No one could accuse La Boite of playing it safe in 2018. If their plan was to divide audiences and critics it’s worked. With reviews as scathing as Phil Brown’s “La Boite Theatre Company has served us up a confused, unfathomable and vaguely insulting hour of theatre that really shouldn’t be in a theatre,” to as gushing as Kiesten McCauley’s “a profoundly beautiful, meaningful experience. It seamlessly combines art, science, mathematics, drama, physics, music and dance. The result is a unique theatrical experience,” ironically about the same production. It is for that reason I was nervously hopeful walking into Neon Tiger and La Boite didn’t let me down.
In La Boite’s most accessible show of the year Neon Tiger takes the audience to the streets of Bangkok. In this musical the traditional heterosexual love story is replaced by that of two woman, one Andy (Lisa Hanley) an Aussie back backer and aspiring musician, who works at the titular karaoke bar, the other Arisa (Courtney Stewart) a Thai-American who’s on a journey to reconnect with her mother’s homeland. The two-hander is largely told in back and forth internal monologues each describing the action from the characters perspective. Tying it together is a clever soundtrack by co-creator Gillian Cosgriff performed in Character by Hanley as if this is the album of self-discovery she came to Thailand to write.

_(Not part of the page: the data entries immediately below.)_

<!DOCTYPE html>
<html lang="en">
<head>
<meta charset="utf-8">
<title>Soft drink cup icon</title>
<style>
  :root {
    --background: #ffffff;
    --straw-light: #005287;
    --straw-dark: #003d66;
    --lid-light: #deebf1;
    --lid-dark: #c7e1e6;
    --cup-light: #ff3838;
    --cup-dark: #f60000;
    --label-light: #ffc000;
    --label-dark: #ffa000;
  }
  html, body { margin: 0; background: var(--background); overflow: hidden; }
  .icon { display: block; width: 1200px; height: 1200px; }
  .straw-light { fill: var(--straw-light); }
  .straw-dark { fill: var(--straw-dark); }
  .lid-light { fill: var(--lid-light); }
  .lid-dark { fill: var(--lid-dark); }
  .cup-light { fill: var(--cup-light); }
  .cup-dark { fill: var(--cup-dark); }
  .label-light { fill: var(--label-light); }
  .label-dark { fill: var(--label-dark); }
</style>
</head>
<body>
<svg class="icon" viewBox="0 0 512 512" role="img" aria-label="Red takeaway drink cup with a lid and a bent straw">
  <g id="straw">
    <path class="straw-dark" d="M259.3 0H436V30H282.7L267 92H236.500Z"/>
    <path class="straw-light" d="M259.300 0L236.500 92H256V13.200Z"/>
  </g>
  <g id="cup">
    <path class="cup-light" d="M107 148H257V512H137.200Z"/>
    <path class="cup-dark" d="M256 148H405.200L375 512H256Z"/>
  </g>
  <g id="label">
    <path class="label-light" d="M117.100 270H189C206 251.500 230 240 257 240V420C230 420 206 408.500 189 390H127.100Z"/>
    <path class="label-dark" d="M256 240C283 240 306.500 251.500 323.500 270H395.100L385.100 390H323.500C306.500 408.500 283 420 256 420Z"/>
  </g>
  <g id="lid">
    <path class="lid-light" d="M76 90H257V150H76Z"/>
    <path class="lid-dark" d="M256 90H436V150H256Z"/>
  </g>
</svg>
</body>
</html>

With an opening line “35 days…I haven’t had sex in 35 days” it was clear from the outset exactly what this show would be. Co-Creator Julia-Rose Lewis’s script is clever and at times laugh-out-loud funny but it is more than that. Underneath the clever quips and quick-witted jokes is an unexpected depth and sadness to the writing that made me question whether the work was autobiographical in nature. While the script is one of the greatest strengths of the piece it is also one of it’s biggest weaknesses. In choosing to tell it’s story in back and forth internal monologues it felt at times that Lewis forgot one of the most basic rules of script writing show don’t tell. That being said this mode of storytelling also brought a humorous depth to the piece and reminded the audience that two people at the exact same event can have vastly different experiences of it.

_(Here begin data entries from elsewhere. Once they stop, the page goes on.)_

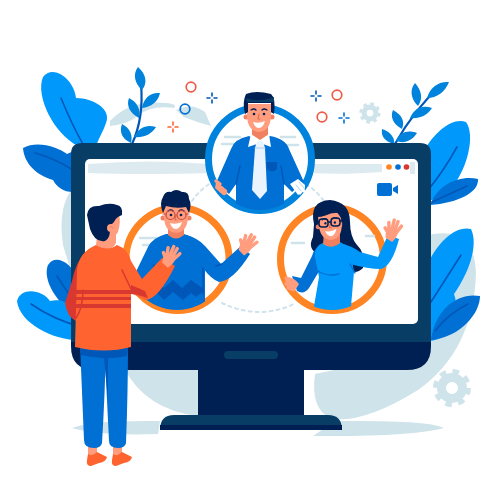
<!DOCTYPE html>
<html lang="en">
<head>
<meta charset="utf-8">
<title>Video conference illustration</title>
<style>
:root{--navy:#001f52;--frame:#083e66;--blue:#0070d4;--sky:#0098fa;--azure:#0083dc;--deep:#0057b8;--orange:#ff8423;--red:#ff6330;--crimson:#d8382f;--skin:#ff9d7e;--shade:#f0805f;--mist:#cfe3ea;--white:#fff}
html,body{margin:0;background:var(--white);overflow:hidden}
svg{display:block;width:500px;height:500px}
.navy{fill:var(--navy)}.frame{fill:var(--frame)}.blue{fill:var(--blue)}.sky{fill:var(--sky)}.azure{fill:var(--azure)}.deep{fill:var(--deep)}.red{fill:var(--red)}.crimson{fill:var(--crimson)}.skin{fill:var(--skin)}.shade{fill:var(--shade)}.mist{fill:var(--mist)}.white{fill:var(--white)}
.line{fill:none;stroke-linecap:round;stroke-linejoin:round}
.vein{stroke:var(--deep);stroke-width:1.6}
.ring{fill:var(--white);stroke:var(--orange);stroke-width:7}
.ring-host{stroke:var(--azure)}
.hand{stroke:var(--skin);stroke-width:3.4}
.ink{stroke:var(--navy);stroke-width:1.3}
.smile{fill:var(--white)}
.fold{stroke:var(--deep);stroke-width:1.5}
.plus{stroke-width:1.6}
</style>
</head>
<body>
<svg viewBox="0 0 500 500" role="img" aria-label="A man waves at three colleagues in a video call on a large monitor">
<defs>
<clipPath id="host-clip"><path d="M200 80H320V159H311A51 51 0 0 1 209 159H200Z"/></clipPath>
<clipPath id="left-clip"><path d="M115 180H270V259H228A51 51 0 0 1 126 259H115Z"/></clipPath>
<clipPath id="right-clip"><path d="M270 190H410V259H383A51 51 0 0 1 281 259H270Z"/></clipPath>
<clipPath id="sweater-clip"><path d="M154 238Q177 229 202 238L205 320H148Z"/></clipPath>
<g id="gear">
<circle r="10.5" fill="none" stroke="#cfe3ea" stroke-width="8"/>
<g id="teeth"><rect class="mist" x="-3.5" y="-19" width="7" height="38" rx="1" style="clip-path:none" clip-path="url(#gear-hole)"/></g>
</g>
<clipPath id="gear-hole"><path d="M-5-20H5V-12H-5ZM-5 12H5V20H-5Z"/></clipPath>
<g id="cog">
<circle r="10.5" fill="none" stroke="#cfe3ea" stroke-width="9"/>
<circle r="16.5" fill="none" stroke="#cfe3ea" stroke-width="5" stroke-dasharray="6.5 6.46"/>
</g>
<path id="plus" class="line plus" d="M-5 0H-2M2 0H5M0-5V-2M0 2V5"/>
<g id="raised-hand">
<path class="skin" d="M-6 10Q-8 2-4-1L5 0Q7 5 1 13Z"/>
<path class="line hand" d="M-4 1L-5-6M-1 0L0-9M2 1L4-8M4 3L8-4M-4 5L-8 0"/>
</g>
<g id="smiling-face">
<circle class="shade" cx="-13" cy="4" r="2.5"/><circle class="shade" cx="13" cy="4" r="2.5"/>
<path class="skin" d="M-12-9H12V4Q11 18 0 19Q-11 18-12 4Z"/>
<path class="line ink" d="M-8-3Q-5-5-3-3M3-3Q5-5 8-3"/>
<circle class="navy" cx="-5" cy="1" r="1.3"/><circle class="navy" cx="5" cy="1" r="1.3"/>
<path class="line" stroke="#e06f50" stroke-width="1.2" d="M0 1L-1 6H1"/>
<path class="smile" d="M-6 9Q0 11 6 8Q4 15 0 15Q-4 15-6 9Z"/>
</g>
</defs>

<g id="backdrop">
<path class="mist" d="M75 185Q57 205 63 245L75 285ZM110 121Q130 99 166 103Q178 104 174 108Q150 105 138 116Q128 124 110 126ZM176 110Q192 102 205 112L211 126Q196 122 184 117Z"/>
<path class="mist" d="M428 235Q474 225 476 272Q474 350 418 390Q365 423 332 419Q310 410 315 374L428 350Z"/>
<path class="mist" d="M124 368H198V416Q146 410 124 368Z"/>
<path class="mist" d="M72 428Q90 420 160 421L158 434Q100 436 72 428ZM335 421Q430 420 444 428Q410 437 313 436Z"/>
<use href="#cog" transform="translate(452 388)"/>
<use href="#cog" transform="translate(370 113) scale(.56)"/>
</g>

<g id="left-plants">
<path class="sky" d="M78 146C54 134 35 96 43 77C53 64 74 79 76 98C93 98 112 109 106 123C103 132 98 139 96 147Z"/>
<path class="blue" d="M23 148C37 140 58 147 67 154L76 150V192C64 193 57 187 53 180C36 175 24 163 23 148Z"/>
<path class="line vein" d="M61 98Q72 125 84 146M35 153Q54 158 73 170"/>
<path class="blue" d="M75 316C52 298 43 277 48 265C55 253 72 263 77 278Z"/>
<path class="sky" d="M84 340C57 342 20 325 17 301C21 286 43 290 50 301C65 297 78 308 84 325Z"/>
<path class="line vein" d="M57 276L74 302M31 304Q54 320 82 327"/>
<path class="line" stroke="#0057b8" stroke-width="2.2" d="M132 144Q144 118 141 84"/>
<path class="azure" d="M142 90C134 83 133 73 138 67C146 74 148 83 142 90ZM142 108C144 97 151 92 160 93C158 102 151 107 142 108ZM139 118C130 113 126 106 129 98C137 102 141 109 139 118ZM134 137C139 127 147 124 156 127C151 135 143 138 134 137ZM131 143C122 139 119 132 122 124C130 128 133 135 131 143Z"/>
</g>

<g id="right-plants">
<path class="line" stroke="#0057b8" stroke-width="2.2" d="M395 144Q414 110 440 86"/>
<path class="azure" d="M427 98C430 87 439 81 449 82C445 92 437 98 427 98ZM418 106C410 98 410 89 415 83C422 91 423 99 418 106ZM410 118C415 107 423 105 432 108C427 116 419 119 410 118ZM402 129C393 124 390 117 393 110C402 115 405 121 402 129ZM396 141C400 131 409 130 417 133C412 141 404 144 396 141ZM394 144C384 141 381 136 382 129C391 132 395 138 394 144Z"/>
<path class="sky" d="M424 198V151C435 131 453 117 466 122C476 136 466 169 455 183Q446 196 424 203Z"/>
<path class="blue" d="M430 205C438 184 460 175 478 179C479 193 457 203 430 205Z"/>
<path class="line vein" d="M457 147Q443 172 428 190M467 186L432 202"/>
<path class="sky" d="M427 341V266C437 242 456 225 471 229C479 246 468 274 454 294Q460 310 448 332Q440 341 427 341Z"/>
<path class="blue" d="M431 340C435 309 458 292 480 296C480 313 461 337 431 340Z"/>
<path class="line vein" d="M461 255L431 302M468 304Q449 313 435 331"/>
</g>

<g id="monitor">
<path class="navy" d="M198 366H304V417H198Z"/>
<path class="frame" d="M160 430Q160 415 174 415H328Q342 415 342 430Z"/>
<path class="navy" d="M160 425H342V430H160Z"/>
<path class="navy" d="M71 335H431V346Q431 370 407 370H95Q71 370 71 346Z"/>
<path class="frame" d="M71 342V154Q71 143 82 143H420Q431 143 431 154V342Z"/>
<rect class="white" x="85" y="159" width="333" height="165" rx="5"/>
<rect class="frame" x="224" y="351" width="54" height="8" rx="4"/>
<path class="mist" opacity=".7" d="M88 164Q150 159 210 164V173Q140 175 88 173ZM312 164H382V172Q340 175 312 173ZM410 162H415V174H410Z"/>
<circle cx="389" cy="167" r="2.8" fill="#ff8423"/><circle class="blue" cx="398" cy="167" r="2.8"/><circle class="crimson" cx="406.500" cy="167" r="2.8"/>
<rect class="blue" x="377" y="183" width="15" height="13" rx="2"/><path class="blue" d="M393 188L398 185V194L393 191Z"/>
<path class="line" stroke="#cfe3ea" stroke-width="2" stroke-dasharray="3 4" d="M188 207Q198 190 214 181M306 184Q319 193 326 204M222 303Q260 321 296 303"/>
</g>

<g id="sparkles">
<g fill="none" stroke-width="1.7"><circle cx="191" cy="87" r="4.8" stroke="#ef5b45"/><circle cx="185" cy="109" r="4.8" stroke="#0070d4"/><circle cx="337" cy="95" r="4.8" stroke="#ef5b45"/><circle cx="322" cy="117" r="4.8" stroke="#ef5b45"/></g>
<use href="#plus" x="212" y="98" stroke="#0057b8"/><use href="#plus" x="173" y="127" stroke="#ff6330"/><use href="#plus" x="316" y="96" stroke="#0057b8"/><use href="#plus" x="344" y="118" stroke="#0070d4"/>
</g>

<g id="host-call">
<circle class="ring ring-host" cx="260" cy="159" r="51.500"/>
<path class="line" stroke="#cfe3ea" stroke-width="2.500" d="M225 137H240M222 144H234M281 137H295M286 145H298"/>
<g clip-path="url(#host-clip)">
<path class="blue" d="M249 136Q234 139 231 149L216 183L229 194L236 184V215H284V184L292 192L304 182L289 149Q286 139 270 136L260 142Z"/>
<path class="line fold" d="M236 184L240 166M284 184L281 166"/>
<path class="deep" d="M266 162H277V169Q272 174 267 169Z"/>
<path class="shade" d="M252 122H268V136L260 142L252 136Z"/>
<path class="white" d="M251 134L260 140L269 134L271 147L263 144H257L248 147Z"/>
<path fill="#eaf4ff" d="M257 141H263L265 148L267 191L260 199L252 190L255 148Z"/>
<path class="line" stroke="#a9cdec" d="M255 148H265"/>
</g>
<path class="skin" d="M216 182L227 190Q228 196 223 195L215 188Z"/>
<path class="line hand" d="M220 184L216 181M222 188L218 186M225 192L221 191"/>
<path class="white" d="M290 184L298 179L305 185Q306 192 298 195Z"/>
<path class="line" stroke="#fff" stroke-width="3" d="M296 188L300 193M299 186L304 191"/>
<path class="line" stroke="#9fc5e4" stroke-width=".8" d="M296 185L301 191M299 182L304 188"/>
<use href="#smiling-face" transform="translate(259 113)"/>
<path class="navy" d="M245 114Q242 102 246 94Q256 90 271 94Q276 98 274 114L271 112V103H248V112Z"/>
<path class="frame" d="M246 98Q258 103 274 97V102H247Z"/>
</g>

<g id="left-call">
<circle class="ring" cx="177.500" cy="259" r="51.500"/>
<path class="line" stroke="#cfe3ea" stroke-width="2.500" d="M140 238H158M143 245H151"/>
<g clip-path="url(#left-clip)">
<path class="blue" d="M166 234Q152 238 148 247L130 284L148 303V320H205V262Q205 240 184 234Z"/>
<path class="deep" clip-path="url(#sweater-clip)" d="M148 288L156 280L164 288L173 280L182 288L191 280L205 290L196 297L191 293L183 300L173 292L164 300L156 292L150 297Z"/>
<path class="line fold" d="M149 289L154 265"/>
<path class="shade" d="M168 222H184V235Q176 242 168 235Z"/>
</g>
<path class="blue" d="M186 235Q198 238 205 246L221 264L241 246L250 254Q233 281 219 282Q211 279 203 268Z"/>
<path class="line fold" d="M203 268V294M216 266L222 264"/>
<use href="#raised-hand" transform="translate(248 243) rotate(22)"/>
<use href="#smiling-face" transform="translate(176 214)"/>
<g class="line" stroke="#c9483c" stroke-width="1.200"><circle cx="170.500" cy="215" r="4.500"/><circle cx="181.500" cy="215" r="4.500"/><path d="M163 214H166M186 214H189"/></g>
<path class="navy" d="M163 213Q159 203 163 197Q165 191 171 192Q176 188 182 192Q189 191 189 199Q192 204 189 213L186 207Q176 209 166 206Z"/>
</g>

<g id="right-call">
<circle class="ring" cx="332" cy="259" r="51.500"/>
<path class="line" stroke="#cfe3ea" stroke-width="2.500" d="M292 243H304M366 236H374"/>
<path class="navy" d="M314 224Q309 201 330 200Q350 202 350 222Q350 237 357 245Q366 253 363 268Q354 277 344 266L318 254Q307 249 313 237Z"/>
<g clip-path="url(#right-clip)">
<path class="blue" d="M325 243Q314 247 312 256L301 278L292 276L297 291Q304 295 309 288L321 268Z"/>
<path class="sky" d="M323 243Q314 246 315 257L319 277L312 318H350L354 272L350 248L340 242Q332 249 323 243Z"/>
<path class="shade" d="M324 232H340V243Q331 250 323 244Z"/>
</g>
<path class="sky" d="M340 243Q352 246 360 252L378 257L388 235L399 239Q392 266 381 269Q368 269 350 264Z"/>
<path class="line" stroke="#0070d4" stroke-width="1.400" d="M350 264L355 273M318 271Q327 277 339 274"/>
<use href="#raised-hand" transform="translate(393 229) rotate(8)"/>
<path class="skin" d="M285 278Q292 275 299 284L294 292Q286 290 285 278Z"/>
<path class="line hand" d="M290 280L286 278M291 285L286 284M293 289L288 288"/>
<use href="#smiling-face" transform="translate(330 222) rotate(-5) scale(.95)"/>
<path class="navy" d="M315 225Q310 208 323 203Q346 199 346 227L342 229Q344 217 335 211Q325 217 317 217Z"/>
<g class="line" stroke="#001f52" stroke-width="1.500"><rect x="319" y="219" width="9" height="8" rx="3"/><rect x="331" y="218" width="9" height="8" rx="3"/><path d="M328 222H331M316 222H319M340 221L345 220"/></g>
</g>

<g id="standing-man">
<path class="skin" d="M88 444H97V457H88ZM113 444H122V457H113Z"/>
<path class="red" d="M88 454Q92 457 97 452L107 457Q106 462 99 463L91 466Q86 466 87 460ZM113 454Q117 457 122 452L132 457Q131 462 124 463L116 466Q111 466 112 460Z"/>
<path class="blue" d="M104 344H128Q128 390 126 443Q125 448 118 448Q109 448 109 441L106 380Z"/>
<path class="blue" d="M80 344H106Q105 395 102 443Q101 448 94 448Q84 448 84 440Z"/>
<path class="deep" d="M80 348H128L127 356Q104 361 81 355ZM104 357L108 357L108 400Z"/>
<path class="skin" d="M98 228H116V243Q110 255 96 245Z"/>
<path class="crimson" d="M86 252Q76 261 72 281L65 303Q67 317 76 321L88 300Z"/>
<path class="red" d="M96 245Q108 252 117 245Q128 249 131 261L142 279L162 258L175 266Q158 300 145 300L131 293V347Q104 354 75 347L77 270Q79 252 96 245Z"/>
<path class="crimson" d="M76 290H131L139 288L146 293L142 295L131 294H76ZM76 297H131V300H76ZM75 304H131V308H75ZM131 285L145 291L148 298L131 293Z"/>
<path class="line" stroke="#d8382f" stroke-width="1.500" d="M122 270L131 289M76 318Q83 308 83 290"/>
<use href="#raised-hand" transform="translate(171 255) rotate(18)"/>
<path class="skin" d="M104 213H119Q121 223 118 232Q115 238 107 236Z"/>
<path class="navy" d="M87 215Q88 205 99 206Q109 202 117 205Q123 206 122 215Q116 217 114 222L110 226Q111 238 105 241Q95 243 90 229Z"/>
<circle class="skin" cx="111" cy="228" r="4"/><path class="line" stroke="#f0805f" d="M110 227Q112 225 113 228"/>
</g>
</svg>
</body>
</html>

A musical can have the greatest script in the world but if the music sucks it won’t go far. Thankfully this isn’t the case with Neon Tiger. Gillian Cosgriff- a musical comedian by trade- manages to write funny and insightful songs that range across styles and genres. From a number a rap number about what Aussie tourist do when they are holidaying in Bangkok, to a boppy pop song about bad first dates and a heartfelt ballad about falling in love, Cosgriff’s music manages show her cleverness while still staying true to the character of Andy who wrote the songs within the world of the play and who probably isn’t the best musician in the world.
While the writing of both the script and the music is superb so to are the technical elements. Co creator and director Kat Henry has made simple blocking both effective and precise. On the surface Sarah Winter’s set is just the karaoke bar but it manages to be many locations across the city. From the tourist trap of The Tiger Temple, to the peaceful Erawan Shrine and most importantly to a Hungry Jacks, the set manages to be everything the story needs it be. Guy Webster and Anna Whitaker need to be congratulated on their sound design. In a musical such as this, if the sound design isn’t perfect the music has the possibility of overpowering the performers or the performers overpower the music. Thankfully this wasn’t the case, the sound balance was correct and both the music and the performers could be heard clearly. Andrew Meadows on lighting design was also great using mood and setting appropriate lighting to help tell the story.
The icing on the cake of Neon Tiger is the performances by the two actresses Lisa Hanley and Courtney Stewart. Hanley’s portrayal is authentic and heart-warming as the Aussie tourist who escapes to Bangkok to “find herself” after a breakup. This carries through with or without a guitar around her neck and a microphone in her hand. Stewart is perfect as the Thai-American struggling to figure out her place in the world being too Thai for America and too American for Thailand. Not once does Stewart’s American accent give way to her natural Australian voice which is no easy feet.
Neon Tiger is La Boite’s final show of 2018 and by far the least divisive of the bunch. It is hard to imagine anyone having a bad time. Hopefully this is a sign of what is to come for La Boite heading into it’s 2019 season.
Feel Free to check out the Podcast Review of Neon Tiger with my mother and co host Susan Hetherington.